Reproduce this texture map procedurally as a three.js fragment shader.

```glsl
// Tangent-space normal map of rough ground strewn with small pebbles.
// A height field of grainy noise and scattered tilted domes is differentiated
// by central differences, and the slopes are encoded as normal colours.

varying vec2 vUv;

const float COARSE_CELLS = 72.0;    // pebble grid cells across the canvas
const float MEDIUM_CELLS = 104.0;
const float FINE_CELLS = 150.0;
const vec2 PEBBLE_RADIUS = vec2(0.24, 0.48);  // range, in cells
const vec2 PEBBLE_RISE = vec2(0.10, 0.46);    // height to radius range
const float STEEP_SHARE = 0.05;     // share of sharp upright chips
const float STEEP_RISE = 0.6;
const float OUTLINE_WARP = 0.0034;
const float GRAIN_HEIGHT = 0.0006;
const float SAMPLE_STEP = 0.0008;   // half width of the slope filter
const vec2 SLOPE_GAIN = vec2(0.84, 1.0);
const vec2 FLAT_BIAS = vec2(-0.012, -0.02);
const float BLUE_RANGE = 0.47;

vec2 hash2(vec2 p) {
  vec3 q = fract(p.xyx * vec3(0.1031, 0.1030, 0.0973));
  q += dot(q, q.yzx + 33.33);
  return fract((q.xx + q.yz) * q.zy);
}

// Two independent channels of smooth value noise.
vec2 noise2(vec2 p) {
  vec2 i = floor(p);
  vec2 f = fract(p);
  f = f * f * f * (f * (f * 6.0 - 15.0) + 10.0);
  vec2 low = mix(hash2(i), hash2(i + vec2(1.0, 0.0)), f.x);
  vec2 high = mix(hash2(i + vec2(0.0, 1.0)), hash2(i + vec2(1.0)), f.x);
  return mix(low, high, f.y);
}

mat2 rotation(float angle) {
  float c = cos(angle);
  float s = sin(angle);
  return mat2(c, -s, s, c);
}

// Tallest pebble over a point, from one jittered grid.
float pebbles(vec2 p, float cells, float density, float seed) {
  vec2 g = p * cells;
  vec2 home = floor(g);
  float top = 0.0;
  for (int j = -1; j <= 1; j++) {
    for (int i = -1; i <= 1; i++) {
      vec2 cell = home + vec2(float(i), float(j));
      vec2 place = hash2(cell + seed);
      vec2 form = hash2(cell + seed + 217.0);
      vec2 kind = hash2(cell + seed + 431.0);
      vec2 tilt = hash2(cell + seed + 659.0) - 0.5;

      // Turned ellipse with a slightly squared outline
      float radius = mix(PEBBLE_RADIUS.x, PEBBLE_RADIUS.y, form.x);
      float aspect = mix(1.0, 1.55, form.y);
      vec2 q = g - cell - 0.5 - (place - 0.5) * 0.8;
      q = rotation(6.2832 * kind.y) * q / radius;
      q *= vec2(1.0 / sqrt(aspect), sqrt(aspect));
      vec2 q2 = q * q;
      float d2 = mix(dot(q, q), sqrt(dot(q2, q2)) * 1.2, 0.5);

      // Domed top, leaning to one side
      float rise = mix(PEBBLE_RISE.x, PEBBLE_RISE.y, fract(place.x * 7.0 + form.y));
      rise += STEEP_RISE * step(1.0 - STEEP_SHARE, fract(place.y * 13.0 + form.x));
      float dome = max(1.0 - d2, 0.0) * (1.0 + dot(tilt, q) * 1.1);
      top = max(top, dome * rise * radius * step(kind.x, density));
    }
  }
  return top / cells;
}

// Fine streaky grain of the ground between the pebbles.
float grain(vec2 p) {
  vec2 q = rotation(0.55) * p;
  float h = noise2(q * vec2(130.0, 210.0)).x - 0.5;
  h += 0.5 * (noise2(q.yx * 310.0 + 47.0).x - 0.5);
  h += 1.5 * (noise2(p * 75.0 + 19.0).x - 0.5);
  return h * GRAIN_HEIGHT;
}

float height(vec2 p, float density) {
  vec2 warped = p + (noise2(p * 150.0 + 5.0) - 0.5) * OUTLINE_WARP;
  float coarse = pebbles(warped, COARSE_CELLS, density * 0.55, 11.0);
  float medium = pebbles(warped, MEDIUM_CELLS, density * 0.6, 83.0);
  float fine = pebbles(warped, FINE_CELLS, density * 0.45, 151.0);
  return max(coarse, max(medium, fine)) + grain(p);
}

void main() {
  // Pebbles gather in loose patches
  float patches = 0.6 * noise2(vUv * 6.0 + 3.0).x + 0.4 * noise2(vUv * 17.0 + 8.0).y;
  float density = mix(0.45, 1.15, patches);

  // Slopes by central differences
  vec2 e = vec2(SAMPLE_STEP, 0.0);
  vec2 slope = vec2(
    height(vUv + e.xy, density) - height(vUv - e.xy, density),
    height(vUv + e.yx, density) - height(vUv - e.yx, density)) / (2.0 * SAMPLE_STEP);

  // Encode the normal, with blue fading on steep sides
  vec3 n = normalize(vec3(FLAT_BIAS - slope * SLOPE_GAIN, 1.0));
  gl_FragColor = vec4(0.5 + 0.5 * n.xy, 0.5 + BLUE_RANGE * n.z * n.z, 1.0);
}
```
· · · · · · ·
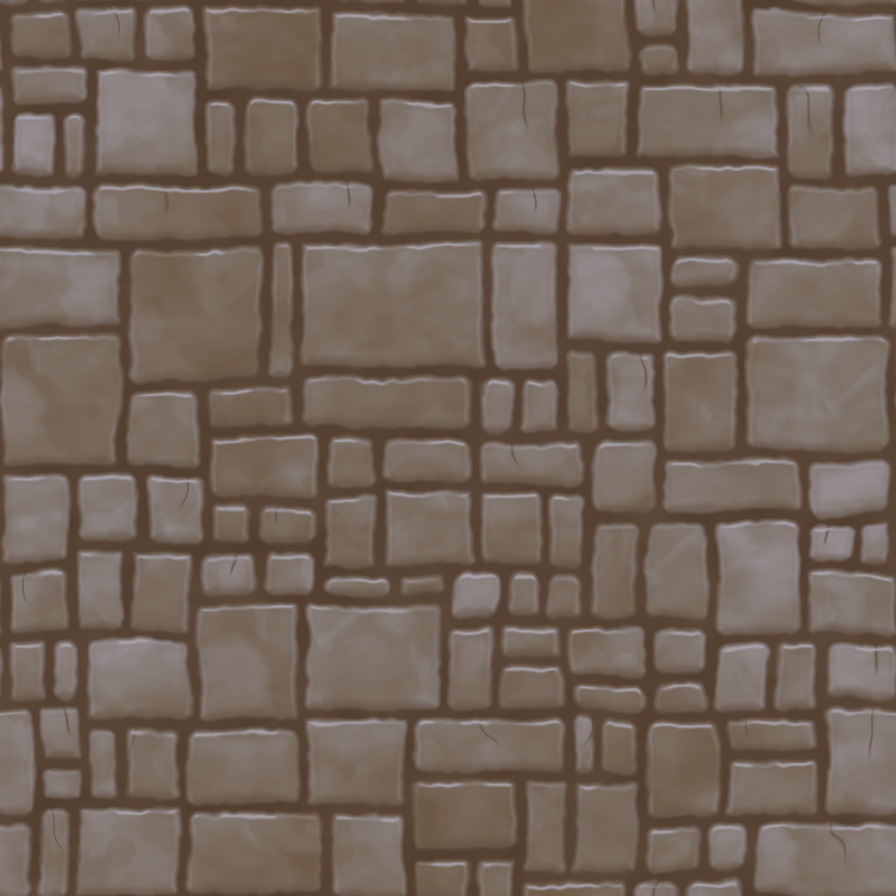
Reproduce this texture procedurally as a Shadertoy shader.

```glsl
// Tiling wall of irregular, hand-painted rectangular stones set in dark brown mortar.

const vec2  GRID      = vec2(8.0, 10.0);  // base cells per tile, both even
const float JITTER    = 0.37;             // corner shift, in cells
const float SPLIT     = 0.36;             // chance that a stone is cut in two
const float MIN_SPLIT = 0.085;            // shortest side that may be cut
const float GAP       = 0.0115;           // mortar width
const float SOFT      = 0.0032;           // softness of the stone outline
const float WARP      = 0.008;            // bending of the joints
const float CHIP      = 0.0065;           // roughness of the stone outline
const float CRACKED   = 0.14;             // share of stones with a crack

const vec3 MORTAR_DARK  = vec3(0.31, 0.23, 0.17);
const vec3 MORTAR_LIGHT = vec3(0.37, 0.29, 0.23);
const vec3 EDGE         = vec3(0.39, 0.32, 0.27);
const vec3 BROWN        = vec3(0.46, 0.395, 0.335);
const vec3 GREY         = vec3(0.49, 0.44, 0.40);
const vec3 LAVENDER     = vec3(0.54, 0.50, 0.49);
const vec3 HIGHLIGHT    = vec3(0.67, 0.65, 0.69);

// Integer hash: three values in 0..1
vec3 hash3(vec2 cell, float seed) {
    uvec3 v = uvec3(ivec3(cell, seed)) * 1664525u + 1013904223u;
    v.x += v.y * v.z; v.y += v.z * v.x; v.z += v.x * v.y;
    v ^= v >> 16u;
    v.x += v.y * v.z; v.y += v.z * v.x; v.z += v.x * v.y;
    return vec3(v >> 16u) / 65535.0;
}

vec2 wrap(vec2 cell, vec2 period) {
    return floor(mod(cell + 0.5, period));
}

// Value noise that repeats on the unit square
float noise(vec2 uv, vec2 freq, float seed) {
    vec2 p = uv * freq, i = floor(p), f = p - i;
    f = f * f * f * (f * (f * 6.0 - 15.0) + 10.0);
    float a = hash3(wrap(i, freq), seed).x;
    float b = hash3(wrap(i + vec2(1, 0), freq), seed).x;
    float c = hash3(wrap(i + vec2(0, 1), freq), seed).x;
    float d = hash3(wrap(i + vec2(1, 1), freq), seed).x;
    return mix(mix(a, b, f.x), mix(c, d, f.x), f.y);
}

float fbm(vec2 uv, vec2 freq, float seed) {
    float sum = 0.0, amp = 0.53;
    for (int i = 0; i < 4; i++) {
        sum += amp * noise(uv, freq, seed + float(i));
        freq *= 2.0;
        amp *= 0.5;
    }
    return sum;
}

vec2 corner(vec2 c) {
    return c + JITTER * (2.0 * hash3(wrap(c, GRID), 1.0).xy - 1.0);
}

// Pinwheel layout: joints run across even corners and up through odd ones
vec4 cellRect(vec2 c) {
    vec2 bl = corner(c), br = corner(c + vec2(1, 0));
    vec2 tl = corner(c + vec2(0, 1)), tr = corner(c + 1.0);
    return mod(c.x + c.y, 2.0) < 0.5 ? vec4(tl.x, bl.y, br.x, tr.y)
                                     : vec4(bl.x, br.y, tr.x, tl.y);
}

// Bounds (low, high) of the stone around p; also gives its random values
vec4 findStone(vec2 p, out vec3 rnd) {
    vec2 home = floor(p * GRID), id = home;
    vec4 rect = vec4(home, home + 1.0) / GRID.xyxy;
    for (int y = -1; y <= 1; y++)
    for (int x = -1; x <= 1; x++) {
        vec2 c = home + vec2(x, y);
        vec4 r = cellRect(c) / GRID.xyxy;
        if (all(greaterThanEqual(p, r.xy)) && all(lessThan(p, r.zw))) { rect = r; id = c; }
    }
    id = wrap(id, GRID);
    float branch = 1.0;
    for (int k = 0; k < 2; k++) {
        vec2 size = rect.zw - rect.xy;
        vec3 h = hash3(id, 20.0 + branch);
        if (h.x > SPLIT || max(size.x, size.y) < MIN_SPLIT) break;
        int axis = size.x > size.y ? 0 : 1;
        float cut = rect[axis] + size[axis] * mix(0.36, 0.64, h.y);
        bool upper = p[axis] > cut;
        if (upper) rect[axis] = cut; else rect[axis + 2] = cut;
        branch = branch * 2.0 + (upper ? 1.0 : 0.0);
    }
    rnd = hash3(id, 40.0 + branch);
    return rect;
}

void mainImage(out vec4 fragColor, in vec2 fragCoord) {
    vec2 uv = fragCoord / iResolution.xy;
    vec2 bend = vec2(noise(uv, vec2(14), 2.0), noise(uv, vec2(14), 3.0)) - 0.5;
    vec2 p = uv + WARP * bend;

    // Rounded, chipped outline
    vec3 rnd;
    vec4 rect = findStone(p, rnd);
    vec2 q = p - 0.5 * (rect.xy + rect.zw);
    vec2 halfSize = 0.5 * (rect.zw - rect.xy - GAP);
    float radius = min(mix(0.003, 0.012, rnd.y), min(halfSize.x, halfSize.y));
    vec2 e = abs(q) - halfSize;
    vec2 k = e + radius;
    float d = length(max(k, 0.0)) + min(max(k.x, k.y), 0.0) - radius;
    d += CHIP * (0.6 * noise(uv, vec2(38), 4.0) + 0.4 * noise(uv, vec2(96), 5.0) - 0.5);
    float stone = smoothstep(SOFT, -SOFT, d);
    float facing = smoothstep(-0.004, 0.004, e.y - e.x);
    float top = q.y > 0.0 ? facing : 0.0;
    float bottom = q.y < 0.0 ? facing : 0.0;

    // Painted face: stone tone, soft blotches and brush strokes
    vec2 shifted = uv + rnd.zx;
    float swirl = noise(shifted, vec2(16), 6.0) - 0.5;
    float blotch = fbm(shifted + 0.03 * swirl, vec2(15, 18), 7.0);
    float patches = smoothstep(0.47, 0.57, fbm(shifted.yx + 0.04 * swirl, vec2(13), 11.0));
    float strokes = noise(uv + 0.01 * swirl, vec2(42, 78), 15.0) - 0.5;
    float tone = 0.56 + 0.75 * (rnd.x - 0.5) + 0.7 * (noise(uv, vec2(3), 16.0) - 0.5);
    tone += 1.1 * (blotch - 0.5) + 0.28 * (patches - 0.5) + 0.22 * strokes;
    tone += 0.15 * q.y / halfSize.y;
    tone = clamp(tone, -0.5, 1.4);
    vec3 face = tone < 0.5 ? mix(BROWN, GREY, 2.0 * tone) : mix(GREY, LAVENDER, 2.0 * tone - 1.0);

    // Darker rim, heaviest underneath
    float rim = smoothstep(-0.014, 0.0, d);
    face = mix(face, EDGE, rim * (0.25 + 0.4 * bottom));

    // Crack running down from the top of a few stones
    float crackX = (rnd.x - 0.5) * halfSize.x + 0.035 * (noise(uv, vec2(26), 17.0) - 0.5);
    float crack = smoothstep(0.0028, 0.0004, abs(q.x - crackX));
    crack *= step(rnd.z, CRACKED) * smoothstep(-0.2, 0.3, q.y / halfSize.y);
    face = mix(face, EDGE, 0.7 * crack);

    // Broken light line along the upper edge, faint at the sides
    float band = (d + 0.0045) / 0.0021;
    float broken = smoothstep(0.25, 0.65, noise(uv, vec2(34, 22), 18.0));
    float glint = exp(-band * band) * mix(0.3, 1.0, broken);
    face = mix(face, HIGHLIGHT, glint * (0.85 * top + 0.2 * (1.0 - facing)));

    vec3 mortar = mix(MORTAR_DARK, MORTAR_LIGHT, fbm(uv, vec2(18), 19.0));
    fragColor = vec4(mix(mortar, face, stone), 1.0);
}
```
· · · · · · ·
◆ TASK INSTRUCTIONS: Pick each line holding the word "wrap" out of the listing.

◆ EXERCISE RESULT:
vec2 wrap(vec2 cell, vec2 period) {
    float a = hash3(wrap(i, freq), seed).x;
    float b = hash3(wrap(i + vec2(1, 0), freq), seed).x;
    float c = hash3(wrap(i + vec2(0, 1), freq), seed).x;
    float d = hash3(wrap(i + vec2(1, 1), freq), seed).x;
    return c + JITTER * (2.0 * hash3(wrap(c, GRID), 1.0).xy - 1.0);
    id = wrap(id, GRID);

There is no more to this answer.